  Currently, we are a long way from creating a tool connecting COSI to an international network of researchers. However, we are beginning to implement the application into the data collection process at COSI. This November, we will be performing a pilot study done entirely with the application. After that, we will begin to test it's ability for modification for a follow-up experiment. Finally, once we have been able to successfully make use of the entire application, we hope to push it out to other researchers within the Buckeye Language Network.

Training in Informal Science Outreach

Dr. Leslie Moore at COSI

  In order to do research at the Language Science Research Center at COSI, all participating undergraduate and graduate students are required to take the "COSI Course," or more formally known as, "Informal Science Outreach (LING/PSYCH/EDUTL 5700)." Throughout the duration of the course we learned basics of language science and how to teach this to people with varying degrees of linguistic knowledge. We were asked to regularly volunteer at COSI to either perform language science demostrations or help recruit participants for the various studies going on at the lab. I gained ample experience interacting with children and engaging them with Language, as well as recruiting participants for experiments. By the end of the course, I felt a lot stronger in my teaching ability, and began doing the demonstrations I enjoyed most for my friends, family, and, unregrettably, even strangers outside of COSI!

  Of all the demonstrations we did at COSI ranging from the Stroop test, Singing Fingers, Spectrogram Names, Ear Models, Brain Models, I think my favorites were the Brain Model and Sign Language. For the Brain Model, I would show a model Brain, such as this:

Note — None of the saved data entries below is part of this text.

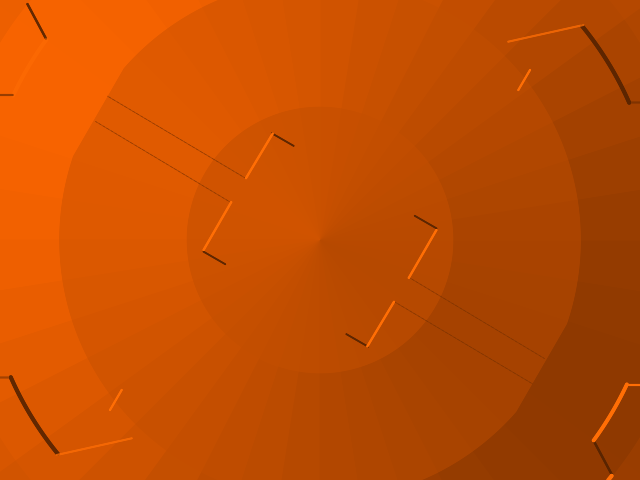
Write a Shadertoy shader that draws this background.

```glsl
// Orange machined dial: faceted concentric rings with bevelled brackets and slots.

const float TAU = 6.2831853;
const vec3 ORANGE = vec3(1.0, 0.4, 0.0);

float segmentDistance(vec2 p, vec2 a, vec2 b) {
    vec2 ap = p - a, ab = b - a;
    return length(ap - ab * clamp(dot(ap, ab) / dot(ab, ab), 0.0, 1.0));
}

// Coverage of a shape whose signed distance is d
float cover(float d, float pixel) {
    return 1.0 - smoothstep(-0.5 * pixel, 0.5 * pixel, d);
}

float stroke(vec2 p, vec2 a, vec2 b, float halfWidth, float pixel) {
    return cover(segmentDistance(p, a, b) - halfWidth, pixel);
}

// Arc about the centre, limited to an angular interval
float arc(vec2 p, float radius, float from, float to, float halfWidth, float pixel) {
    float angle = clamp(atan(p.y, p.x), from, to);
    vec2 nearest = radius * vec2(cos(angle), sin(angle));
    return cover(length(p - nearest) - halfWidth, pixel);
}

void mainImage(out vec4 fragColor, in vec2 fragCoord) {
    float pixel = 5.76 / iResolution.y;
    vec2 p = (fragCoord - 0.5 * iResolution.xy) * pixel;
    float radius = length(p);

    // Half-turn symmetry, plus axes along and across the slot
    vec2 m = p.x < 0.0 ? -p : p;
    vec2 q = vec2(dot(m, vec2(0.866, -0.5)), dot(m, vec2(-0.5, -0.866)));

    // Forty conical facets lit from the upper left
    float turn = atan(p.y, p.x) / TAU * 40.0;
    float blend = clamp(pixel * 40.0 / (TAU * max(radius, 0.01)), 0.02, 1.0);
    float facet = floor(turn) + smoothstep(1.0 - blend, 1.0, fract(turn)) + 0.5;
    float light = cos(facet * TAU / 40.0 - 2.618);

    // Each ring is steeper than the one inside it
    float slope = mix(0.165, 0.205, cover(radius - 4.51, pixel));
    slope = mix(slope, 0.115, cover(max(radius - 3.13, q.x - 3.07), pixel));
    slope = mix(slope, 0.05, cover(radius - 1.6, pixel));
    vec3 color = ORANGE * (0.765 + slope * light);

    // Dashed slot edges
    float slot = max(stroke(q, vec2(1.15, -0.145), vec2(3.04, -0.115), 0.006, pixel),
                     stroke(q, vec2(1.14, 0.195), vec2(3.07, 0.22), 0.006, pixel));
    slot *= 0.65 + 0.35 * step(0.4, fract(q.x * 18.0));
    color = mix(color, ORANGE * 0.45, 0.6 * slot);

    // Dark bracket caps and outer recess walls
    float shade = stroke(vec2(q.x, abs(q.y)), vec2(0.84, 0.82), vec2(1.14, 0.82), 0.012, pixel);
    shade = max(shade, arc(m, 4.06, 0.418, 0.684, 0.026, pixel));
    shade = max(shade, stroke(m, vec2(3.29, -2.42), vec2(3.51, -2.83), 0.016, pixel));
    shade = max(shade, 0.5 * stroke(m, vec2(3.73, 1.65), vec2(3.9, 1.65), 0.013, pixel));
    color = mix(color, ORANGE * 0.33, 0.9 * shade);

    // Bright bracket walls and the ticks beside the recesses
    float shine = max(stroke(q, vec2(1.14, 0.2), vec2(1.13, 0.82), 0.015, pixel),
                      stroke(q, vec2(1.15, -0.14), vec2(1.15, -0.8), 0.015, pixel));
    shine = max(shine, stroke(m, vec2(2.38, 1.8), vec2(2.52, 2.04), 0.014, pixel));
    shine = max(shine, 0.75 * stroke(m, vec2(2.26, 2.38), vec2(3.16, 2.58), 0.013, pixel));

    // Lower-right recess; its twin at the upper left is faint
    float rim = arc(m, 4.07, -0.632, -0.44, 0.024, pixel);
    shine = max(shine, rim * (p.x > 0.0 ? 1.0 : 0.45));
    float ledge = stroke(m, vec2(3.69, -1.74), vec2(3.9, -1.74), 0.014, pixel);
    float foot = stroke(m, vec2(3.46, -2.88), vec2(3.5, -2.83), 0.025, pixel);
    shine = max(shine, step(0.0, p.x) * max(ledge, foot));
    color = mix(color, vec3(1.0, 0.43, 0.02), shine);
    color = mix(color, ORANGE * 0.6, step(p.x, 0.0) * ledge);

    fragColor = vec4(color, 1.0);
}
```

I would then go to explain how different areas of the brain serve different purposes. For example, the back of the brain, called the "occipital lobe", does eyesight, and that wiggle in the middle between the frontal and parietal cortex is the "sensorimotor cortex" and it controls your movement and feelings on your body! I would then ask the participants what would happen if these parts of the brain were to be damaged, and help coerce them to the right answers. If the occiptal lobe were to be damage, something would certainly happen to your eyesight. Some inquisitive kids (and adults!) would even get me to talk about different types of blindness! Once I felt they had a firm understanding of Neuroscience 101, I started adding a little bit of Language to it! The blue and orange areas marked in the image above represent Broca's area and Wernickes area respectively. Broca's area helps us piece together individual bits of sound that we make, and is even positioned closely to the sensorimotor cortex's mouth area! Wernicke's area, on the other hand, helps us to process the meaning of the sentence. After explaining this, I would then ask what would happen if these areas were to be damaged. Whether they got the answer right or wrong, I took the opportunity to show them videos of cases in which these areas were damage, i.e., patients with Broca's or Werenicke's aphasia. Often, you can watch the amazement and pride spread across the visitor's as they investigated a problem on their own, and discovered something entirely new. This demonstration led many people to think I was a neurosurgeon, but more importantly, it never ceased to fascinate every guest to learn more about the little machine in their head.